= TASK INSTRUCTIONS =
Report every line of the data where the string "class" appears.

= THE INPUT =
══════════════════════════════

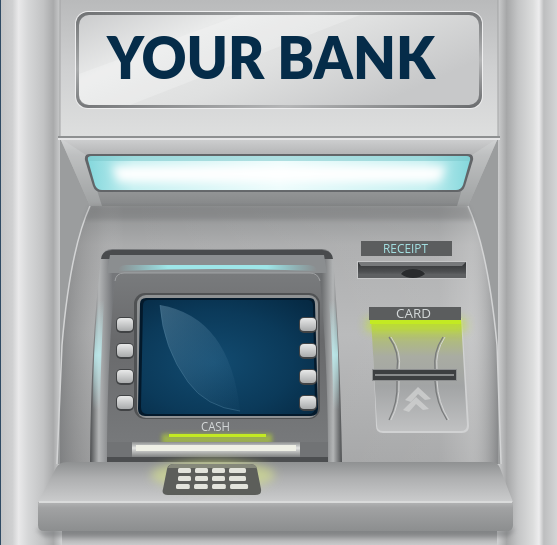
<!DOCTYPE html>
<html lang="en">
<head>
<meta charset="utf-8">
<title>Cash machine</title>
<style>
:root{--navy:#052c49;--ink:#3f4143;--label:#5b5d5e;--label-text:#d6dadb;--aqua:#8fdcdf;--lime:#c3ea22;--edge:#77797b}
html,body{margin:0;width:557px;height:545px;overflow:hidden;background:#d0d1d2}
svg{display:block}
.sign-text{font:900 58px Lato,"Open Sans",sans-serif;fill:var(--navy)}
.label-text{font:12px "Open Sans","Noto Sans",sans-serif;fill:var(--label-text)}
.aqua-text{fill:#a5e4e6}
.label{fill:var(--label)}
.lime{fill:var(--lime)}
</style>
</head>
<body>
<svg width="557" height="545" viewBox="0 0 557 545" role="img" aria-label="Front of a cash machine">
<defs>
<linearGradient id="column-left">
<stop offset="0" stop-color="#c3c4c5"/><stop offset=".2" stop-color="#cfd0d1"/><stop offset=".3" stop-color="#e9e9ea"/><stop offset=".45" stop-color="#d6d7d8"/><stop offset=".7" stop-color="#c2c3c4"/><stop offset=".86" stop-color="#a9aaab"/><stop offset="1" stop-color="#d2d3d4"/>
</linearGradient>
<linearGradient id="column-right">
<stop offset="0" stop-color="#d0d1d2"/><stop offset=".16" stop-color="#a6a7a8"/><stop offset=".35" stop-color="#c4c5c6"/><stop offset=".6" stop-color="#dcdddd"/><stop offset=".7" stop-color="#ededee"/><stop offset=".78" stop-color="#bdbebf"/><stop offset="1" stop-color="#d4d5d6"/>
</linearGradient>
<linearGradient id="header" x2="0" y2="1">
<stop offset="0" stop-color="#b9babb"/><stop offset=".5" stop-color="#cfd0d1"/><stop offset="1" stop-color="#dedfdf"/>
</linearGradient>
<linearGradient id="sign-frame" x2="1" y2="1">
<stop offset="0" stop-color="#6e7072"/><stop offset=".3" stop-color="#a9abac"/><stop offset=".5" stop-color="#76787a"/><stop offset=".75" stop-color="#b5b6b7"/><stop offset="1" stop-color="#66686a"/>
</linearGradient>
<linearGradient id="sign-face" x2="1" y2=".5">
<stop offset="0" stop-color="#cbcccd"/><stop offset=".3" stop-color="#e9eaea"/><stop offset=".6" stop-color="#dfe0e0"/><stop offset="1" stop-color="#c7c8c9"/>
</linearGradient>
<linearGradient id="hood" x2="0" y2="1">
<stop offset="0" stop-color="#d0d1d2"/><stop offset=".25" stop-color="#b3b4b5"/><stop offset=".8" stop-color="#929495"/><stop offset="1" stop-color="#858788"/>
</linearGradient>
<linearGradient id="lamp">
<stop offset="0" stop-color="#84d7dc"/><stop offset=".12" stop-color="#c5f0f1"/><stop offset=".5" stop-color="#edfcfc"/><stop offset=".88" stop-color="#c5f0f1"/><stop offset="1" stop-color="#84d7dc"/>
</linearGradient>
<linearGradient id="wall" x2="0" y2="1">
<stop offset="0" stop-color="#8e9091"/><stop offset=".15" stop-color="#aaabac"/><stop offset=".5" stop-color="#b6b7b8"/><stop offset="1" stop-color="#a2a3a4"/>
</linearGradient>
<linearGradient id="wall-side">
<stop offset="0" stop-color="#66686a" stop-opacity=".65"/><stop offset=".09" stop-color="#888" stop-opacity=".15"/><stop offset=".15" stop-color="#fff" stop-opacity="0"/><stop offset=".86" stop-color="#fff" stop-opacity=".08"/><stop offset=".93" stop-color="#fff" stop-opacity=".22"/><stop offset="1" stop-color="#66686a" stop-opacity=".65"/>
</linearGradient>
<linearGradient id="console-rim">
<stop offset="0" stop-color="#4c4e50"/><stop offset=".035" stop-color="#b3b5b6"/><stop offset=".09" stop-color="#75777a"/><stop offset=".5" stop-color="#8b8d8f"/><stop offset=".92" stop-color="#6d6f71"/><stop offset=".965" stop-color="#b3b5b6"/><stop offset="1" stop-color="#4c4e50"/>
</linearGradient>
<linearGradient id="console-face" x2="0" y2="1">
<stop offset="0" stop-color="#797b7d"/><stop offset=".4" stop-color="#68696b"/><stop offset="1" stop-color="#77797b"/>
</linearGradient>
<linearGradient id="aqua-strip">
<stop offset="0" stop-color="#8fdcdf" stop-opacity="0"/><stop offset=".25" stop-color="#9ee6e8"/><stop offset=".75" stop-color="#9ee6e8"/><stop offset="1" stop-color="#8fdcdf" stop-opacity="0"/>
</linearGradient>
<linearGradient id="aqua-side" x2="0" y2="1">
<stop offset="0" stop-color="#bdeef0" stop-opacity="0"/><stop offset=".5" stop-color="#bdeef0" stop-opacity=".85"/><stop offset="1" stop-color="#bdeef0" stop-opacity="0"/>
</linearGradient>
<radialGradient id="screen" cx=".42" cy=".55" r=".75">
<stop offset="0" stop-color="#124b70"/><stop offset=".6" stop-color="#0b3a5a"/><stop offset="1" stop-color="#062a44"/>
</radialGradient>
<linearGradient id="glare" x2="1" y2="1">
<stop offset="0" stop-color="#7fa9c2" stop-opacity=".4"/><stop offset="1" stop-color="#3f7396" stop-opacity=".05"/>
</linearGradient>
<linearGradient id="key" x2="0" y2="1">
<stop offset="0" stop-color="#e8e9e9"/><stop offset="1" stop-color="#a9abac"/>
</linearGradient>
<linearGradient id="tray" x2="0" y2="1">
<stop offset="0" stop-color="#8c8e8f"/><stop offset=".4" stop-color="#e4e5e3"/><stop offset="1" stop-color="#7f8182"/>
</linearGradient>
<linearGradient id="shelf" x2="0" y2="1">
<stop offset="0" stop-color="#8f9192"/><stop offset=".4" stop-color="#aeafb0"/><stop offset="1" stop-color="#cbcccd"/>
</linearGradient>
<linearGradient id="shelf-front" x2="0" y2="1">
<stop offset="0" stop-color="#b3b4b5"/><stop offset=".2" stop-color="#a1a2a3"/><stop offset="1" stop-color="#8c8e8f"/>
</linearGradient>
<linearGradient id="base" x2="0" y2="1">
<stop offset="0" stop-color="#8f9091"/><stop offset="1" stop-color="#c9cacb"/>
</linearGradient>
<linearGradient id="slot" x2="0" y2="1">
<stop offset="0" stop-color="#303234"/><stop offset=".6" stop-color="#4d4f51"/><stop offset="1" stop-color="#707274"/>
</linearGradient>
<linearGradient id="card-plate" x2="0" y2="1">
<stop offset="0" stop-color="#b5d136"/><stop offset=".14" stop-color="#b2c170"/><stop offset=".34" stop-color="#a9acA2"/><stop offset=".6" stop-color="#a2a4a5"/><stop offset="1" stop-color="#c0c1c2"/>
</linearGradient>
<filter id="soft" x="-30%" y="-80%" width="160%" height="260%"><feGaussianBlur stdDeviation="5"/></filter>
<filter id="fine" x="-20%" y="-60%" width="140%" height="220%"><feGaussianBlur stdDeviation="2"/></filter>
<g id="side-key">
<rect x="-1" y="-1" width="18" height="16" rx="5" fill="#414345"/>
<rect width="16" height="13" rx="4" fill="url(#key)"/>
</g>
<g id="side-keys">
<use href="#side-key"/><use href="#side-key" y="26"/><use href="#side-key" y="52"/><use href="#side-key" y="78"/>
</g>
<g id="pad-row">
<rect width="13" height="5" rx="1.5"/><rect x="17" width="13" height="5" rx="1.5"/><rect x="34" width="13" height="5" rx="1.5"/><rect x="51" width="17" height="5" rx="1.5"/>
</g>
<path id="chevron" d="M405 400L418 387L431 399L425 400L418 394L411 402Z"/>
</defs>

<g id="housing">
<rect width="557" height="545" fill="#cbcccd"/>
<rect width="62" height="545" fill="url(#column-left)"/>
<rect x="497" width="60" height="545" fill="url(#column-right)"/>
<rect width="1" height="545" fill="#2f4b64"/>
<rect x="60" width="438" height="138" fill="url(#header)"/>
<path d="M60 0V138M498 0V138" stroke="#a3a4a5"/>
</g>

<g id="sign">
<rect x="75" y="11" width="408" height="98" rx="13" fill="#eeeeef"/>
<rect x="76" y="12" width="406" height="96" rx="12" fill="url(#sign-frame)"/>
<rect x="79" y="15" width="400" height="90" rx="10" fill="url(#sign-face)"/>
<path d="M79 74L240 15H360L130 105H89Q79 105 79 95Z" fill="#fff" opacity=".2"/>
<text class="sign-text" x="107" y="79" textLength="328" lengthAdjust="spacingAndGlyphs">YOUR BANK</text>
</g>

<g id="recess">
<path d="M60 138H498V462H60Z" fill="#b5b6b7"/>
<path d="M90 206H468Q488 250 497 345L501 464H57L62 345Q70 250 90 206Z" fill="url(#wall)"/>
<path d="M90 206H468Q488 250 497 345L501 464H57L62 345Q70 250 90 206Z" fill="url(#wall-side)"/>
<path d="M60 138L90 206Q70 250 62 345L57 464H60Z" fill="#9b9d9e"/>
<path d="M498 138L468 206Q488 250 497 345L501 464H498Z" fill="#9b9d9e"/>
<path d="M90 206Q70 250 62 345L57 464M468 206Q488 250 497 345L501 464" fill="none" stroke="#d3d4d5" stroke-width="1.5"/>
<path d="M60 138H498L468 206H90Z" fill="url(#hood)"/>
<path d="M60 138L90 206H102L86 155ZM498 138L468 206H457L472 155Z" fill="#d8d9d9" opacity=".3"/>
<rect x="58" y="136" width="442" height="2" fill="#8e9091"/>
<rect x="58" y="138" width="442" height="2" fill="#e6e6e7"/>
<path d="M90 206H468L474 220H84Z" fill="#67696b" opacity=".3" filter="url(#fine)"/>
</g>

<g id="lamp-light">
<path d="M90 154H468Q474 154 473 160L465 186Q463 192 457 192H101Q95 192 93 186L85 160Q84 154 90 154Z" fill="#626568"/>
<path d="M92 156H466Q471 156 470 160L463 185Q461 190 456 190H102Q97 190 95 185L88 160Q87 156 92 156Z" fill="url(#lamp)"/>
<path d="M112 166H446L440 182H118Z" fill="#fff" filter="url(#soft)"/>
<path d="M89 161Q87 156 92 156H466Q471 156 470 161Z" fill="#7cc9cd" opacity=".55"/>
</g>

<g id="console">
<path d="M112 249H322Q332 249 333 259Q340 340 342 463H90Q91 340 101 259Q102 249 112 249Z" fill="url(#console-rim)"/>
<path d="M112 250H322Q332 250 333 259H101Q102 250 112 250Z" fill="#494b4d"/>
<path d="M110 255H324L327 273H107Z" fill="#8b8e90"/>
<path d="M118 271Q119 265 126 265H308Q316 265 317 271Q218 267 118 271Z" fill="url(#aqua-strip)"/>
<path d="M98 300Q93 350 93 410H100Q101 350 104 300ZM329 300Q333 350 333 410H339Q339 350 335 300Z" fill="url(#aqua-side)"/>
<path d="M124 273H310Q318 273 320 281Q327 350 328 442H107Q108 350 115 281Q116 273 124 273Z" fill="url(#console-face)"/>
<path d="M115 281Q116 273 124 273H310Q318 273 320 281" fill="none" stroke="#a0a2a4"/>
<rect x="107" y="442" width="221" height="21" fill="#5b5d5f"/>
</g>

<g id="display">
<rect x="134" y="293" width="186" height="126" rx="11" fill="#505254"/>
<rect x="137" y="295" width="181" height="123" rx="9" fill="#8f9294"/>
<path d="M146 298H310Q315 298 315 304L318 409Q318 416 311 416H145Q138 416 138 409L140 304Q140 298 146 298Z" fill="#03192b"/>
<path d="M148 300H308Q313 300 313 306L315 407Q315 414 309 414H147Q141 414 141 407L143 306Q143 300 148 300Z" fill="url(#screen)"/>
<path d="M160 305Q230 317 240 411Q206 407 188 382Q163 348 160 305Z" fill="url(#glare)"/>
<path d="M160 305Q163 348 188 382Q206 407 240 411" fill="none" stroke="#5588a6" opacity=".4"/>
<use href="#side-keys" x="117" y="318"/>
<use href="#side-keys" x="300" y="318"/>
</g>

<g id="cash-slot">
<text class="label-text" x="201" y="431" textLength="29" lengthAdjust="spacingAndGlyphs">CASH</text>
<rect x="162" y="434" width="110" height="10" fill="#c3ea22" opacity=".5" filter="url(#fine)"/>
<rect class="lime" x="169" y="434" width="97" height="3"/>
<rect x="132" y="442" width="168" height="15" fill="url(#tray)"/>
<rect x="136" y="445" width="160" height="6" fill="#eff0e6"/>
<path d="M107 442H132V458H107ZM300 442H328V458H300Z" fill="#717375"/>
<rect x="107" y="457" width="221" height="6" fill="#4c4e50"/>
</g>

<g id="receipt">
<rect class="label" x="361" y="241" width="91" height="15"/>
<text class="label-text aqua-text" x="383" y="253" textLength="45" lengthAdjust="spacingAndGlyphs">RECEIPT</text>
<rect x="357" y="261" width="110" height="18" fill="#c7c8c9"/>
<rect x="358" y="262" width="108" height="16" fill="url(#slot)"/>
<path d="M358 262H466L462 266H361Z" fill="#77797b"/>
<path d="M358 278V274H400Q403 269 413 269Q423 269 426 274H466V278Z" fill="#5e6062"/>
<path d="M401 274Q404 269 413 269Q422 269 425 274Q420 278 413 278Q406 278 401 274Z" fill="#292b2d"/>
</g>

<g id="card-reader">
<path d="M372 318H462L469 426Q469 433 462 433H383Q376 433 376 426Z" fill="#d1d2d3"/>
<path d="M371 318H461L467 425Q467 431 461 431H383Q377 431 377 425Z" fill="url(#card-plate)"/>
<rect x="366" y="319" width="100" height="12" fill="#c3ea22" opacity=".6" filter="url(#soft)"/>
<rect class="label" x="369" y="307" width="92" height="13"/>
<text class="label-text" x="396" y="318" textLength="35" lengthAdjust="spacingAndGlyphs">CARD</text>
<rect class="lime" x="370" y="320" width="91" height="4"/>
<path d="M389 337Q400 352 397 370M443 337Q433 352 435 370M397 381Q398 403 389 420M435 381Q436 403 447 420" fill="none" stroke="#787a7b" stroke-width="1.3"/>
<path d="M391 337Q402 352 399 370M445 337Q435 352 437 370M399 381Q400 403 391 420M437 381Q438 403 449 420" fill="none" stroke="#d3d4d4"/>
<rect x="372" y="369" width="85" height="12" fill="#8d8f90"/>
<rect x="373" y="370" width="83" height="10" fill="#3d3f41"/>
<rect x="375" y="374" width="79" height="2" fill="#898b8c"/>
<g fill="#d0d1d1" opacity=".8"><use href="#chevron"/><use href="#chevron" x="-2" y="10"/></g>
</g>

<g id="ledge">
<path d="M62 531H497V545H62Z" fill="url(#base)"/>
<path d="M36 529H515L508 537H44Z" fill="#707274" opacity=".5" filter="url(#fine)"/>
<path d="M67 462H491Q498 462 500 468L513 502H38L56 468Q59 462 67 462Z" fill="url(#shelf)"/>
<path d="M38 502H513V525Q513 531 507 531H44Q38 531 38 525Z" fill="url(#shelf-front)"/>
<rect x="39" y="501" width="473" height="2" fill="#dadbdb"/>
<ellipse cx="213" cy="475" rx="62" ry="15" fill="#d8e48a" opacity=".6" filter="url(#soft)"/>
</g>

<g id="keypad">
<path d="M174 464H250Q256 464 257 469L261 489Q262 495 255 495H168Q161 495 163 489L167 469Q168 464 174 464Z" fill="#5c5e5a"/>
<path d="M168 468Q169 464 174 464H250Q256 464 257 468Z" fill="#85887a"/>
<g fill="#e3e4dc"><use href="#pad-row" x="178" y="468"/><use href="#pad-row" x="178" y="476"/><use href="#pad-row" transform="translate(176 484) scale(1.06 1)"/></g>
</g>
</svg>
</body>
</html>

══════════════════════════════

= EXERCISE ANSWER =
<text class="sign-text" x="107" y="79" textLength="328" lengthAdjust="spacingAndGlyphs">YOUR BANK</text>
<text class="label-text" x="201" y="431" textLength="29" lengthAdjust="spacingAndGlyphs">CASH</text>
<rect class="lime" x="169" y="434" width="97" height="3"/>
<rect class="label" x="361" y="241" width="91" height="15"/>
<text class="label-text aqua-text" x="383" y="253" textLength="45" lengthAdjust="spacingAndGlyphs">RECEIPT</text>
<rect class="label" x="369" y="307" width="92" height="13"/>
<text class="label-text" x="396" y="318" textLength="35" lengthAdjust="spacingAndGlyphs">CARD</text>
<rect class="lime" x="370" y="320" width="91" height="4"/>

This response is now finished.